Countdown and Foodstuffs have been approached to comment on the contents of the Cabinet document.
It is widely believed that the government would risk being sued by the supermarket groups if it ordered either type of shutdown, which would seem unprecedented at least in New Zealand.
Telecom split into what is now Spark, and Chorus, in 2011 after a series of regulatory interventions, but ultimately did so voluntarily, rather than as a result of government legislation.
The Cabinet paper warned that there would be ‘a heavy burden of proof to meet before decisions on retail divestment could be taken’ in the supermarket industry, noting that the commission no did not perform its own cost-benefit analysis on the option when it did its industry market research.
Potential “risks and issues” should be considered and potential impacts on chain operations, economies of scale, property rights and the sourcing model understood, he said.
The Cabinet paper said a wholesale support scheme being drawn up to try to improve competition in the meantime could include a ‘compulsory supply’ obligation for Countdown and Foodstuffs to sell products groceries at the wholesale level under regulated conditions.
But it showed that major decisions had yet to be made on how it would work, ahead of the introduction of a grocery industry competition bill in October.
These included whether the scheme would be based on requiring Countdown and Foodstuffs to supply rivals on terms equivalent to their own retail stores without discrimination, or on a ‘regulated supply cost basis’. .
The latter regime would seem likely to force supermarket groups to supply groceries to their competitors at the price at which they bought them, plus an allowable margin.
The wholesale backstop would be triggered if supermarket groups are found to have failed to adhere to a “quasi-regulatory regime” to review competitors’ good faith supply requests and supply them on standardized terms with a system of dispute resolution in place.
But the Cabinet document made clear that officials were still working out the criteria by which the wholesale backstop could be triggered.
He said Countdown and Foodstuffs could face the possibility of hefty fines if they fail to comply with the eventual scheme, or through a new mandatory industry code of conduct that will outline how they must treat suppliers and consumers.
Penalties for violations could include fines proportional to their turnover as well as “injunctions, recognizances and damages”.

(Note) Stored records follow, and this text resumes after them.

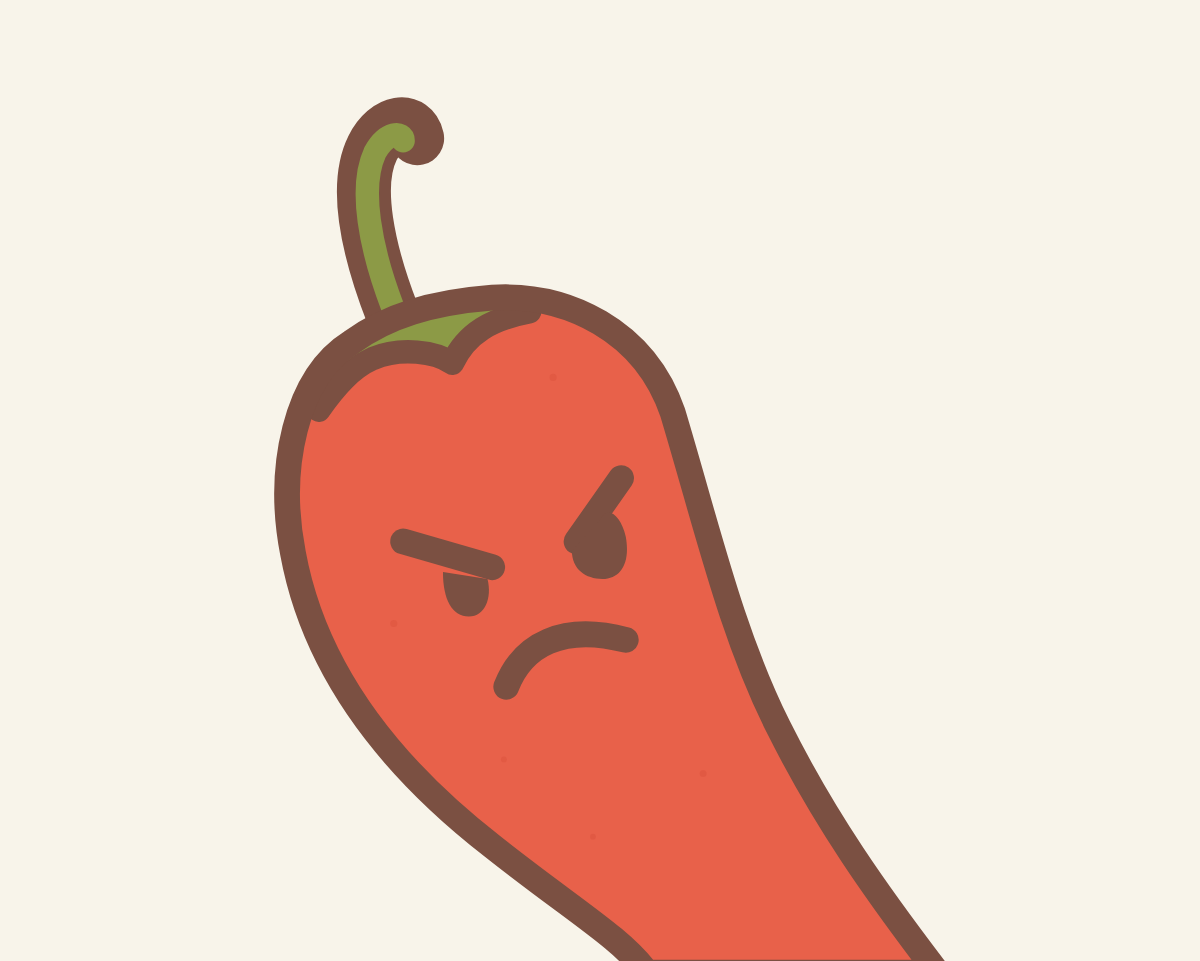
<!DOCTYPE html>
<html lang="en">
<head>
<meta charset="utf-8">
<title>Grumpy Chili</title>
<style>
  :root {
    --paper: #f8f4ea;
    --ink: #7b5042;
    --chili-red: #e8614a;
    --chili-speck: #de5540;
    --stem-green: #8c9a46;
  }
  html, body {
    margin: 0;
    padding: 0;
    width: 1200px;
    height: 961px;
    overflow: hidden;
    background: var(--paper);
  }
  .artboard {
    display: block;
    width: 1200px;
    height: 961px;
  }
  .outline { fill: none; stroke: var(--ink); stroke-linecap: round; stroke-linejoin: round; }
  .face-line { fill: none; stroke: var(--ink); stroke-width: 22; stroke-linecap: round; }
  .face-fill { fill: var(--ink); }
</style>
</head>
<body>
<svg class="artboard" viewBox="0 0 1024 820" xmlns="http://www.w3.org/2000/svg" role="img" aria-label="Grumpy red chili pepper">
  <defs>
    <path id="chili-body" d="M300 292 C252 322 236 400 250 472 C268 570 330 652 420 722 C488 776 530 800 552 830 L800 830 C748 762 704 700 664 620 C624 540 604 452 574 352 C550 282 484 250 420 254 C368 258 330 270 300 292 Z"/>
    <clipPath id="body-clip"><use href="#chili-body"/></clipPath>
  </defs>

  <rect width="1024" height="820" fill="var(--paper)"/>

  <g class="stem">
    <path class="outline" stroke-width="46" d="M335 268 C314 214 302 158 318 126 C330 102 352 100 356 118"/>
    <path fill="none" stroke="var(--stem-green)" stroke-width="20" stroke-linecap="round" d="M335 262 C316 212 306 160 320 130 C330 112 344 112 344 120"/>
  </g>

  <g class="chili">
    <use href="#chili-body" fill="var(--chili-red)"/>
    <g clip-path="url(#body-clip)">
      <path class="calyx" fill="var(--stem-green)" d="M230 250 L470 250 L450 266 C420 272 400 282 388 306 C372 300 340 296 316 308 C298 318 284 334 272 352 L230 360 Z"/>
      <path class="outline" stroke-width="20" d="M272 350 C286 330 300 314 318 306 C342 296 372 300 386 310 C398 284 420 272 452 266"/>
      <g fill="var(--chili-speck)" opacity="0.6">
        <circle cx="472" cy="322" r="3"/>
        <circle cx="336" cy="532" r="3"/>
        <circle cx="600" cy="660" r="3"/>
        <circle cx="430" cy="648" r="2.5"/>
        <circle cx="506" cy="714" r="2.5"/>
      </g>
    </g>
    <use href="#chili-body" class="outline" stroke-width="22"/>
  </g>

  <g class="face">
    <path class="face-line" d="M344 462 L420 484"/>
    <path class="face-fill" d="M378 488 C378 512 386 526 400 526 C414 526 420 510 416 494 Z"/>
    <path class="face-line" d="M492 462 L530 408"/>
    <path class="face-fill" d="M488 470 C488 486 500 494 514 494 C530 494 538 480 534 458 C530 440 518 430 512 444 Z"/>
    <path class="face-line" d="M432 586 C446 550 480 532 534 546"/>
  </g>
</svg>
</body>
</html>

The authority that will enforce the code of conduct will have investigative powers and provide protections for “whistleblowers and complainants”, he said.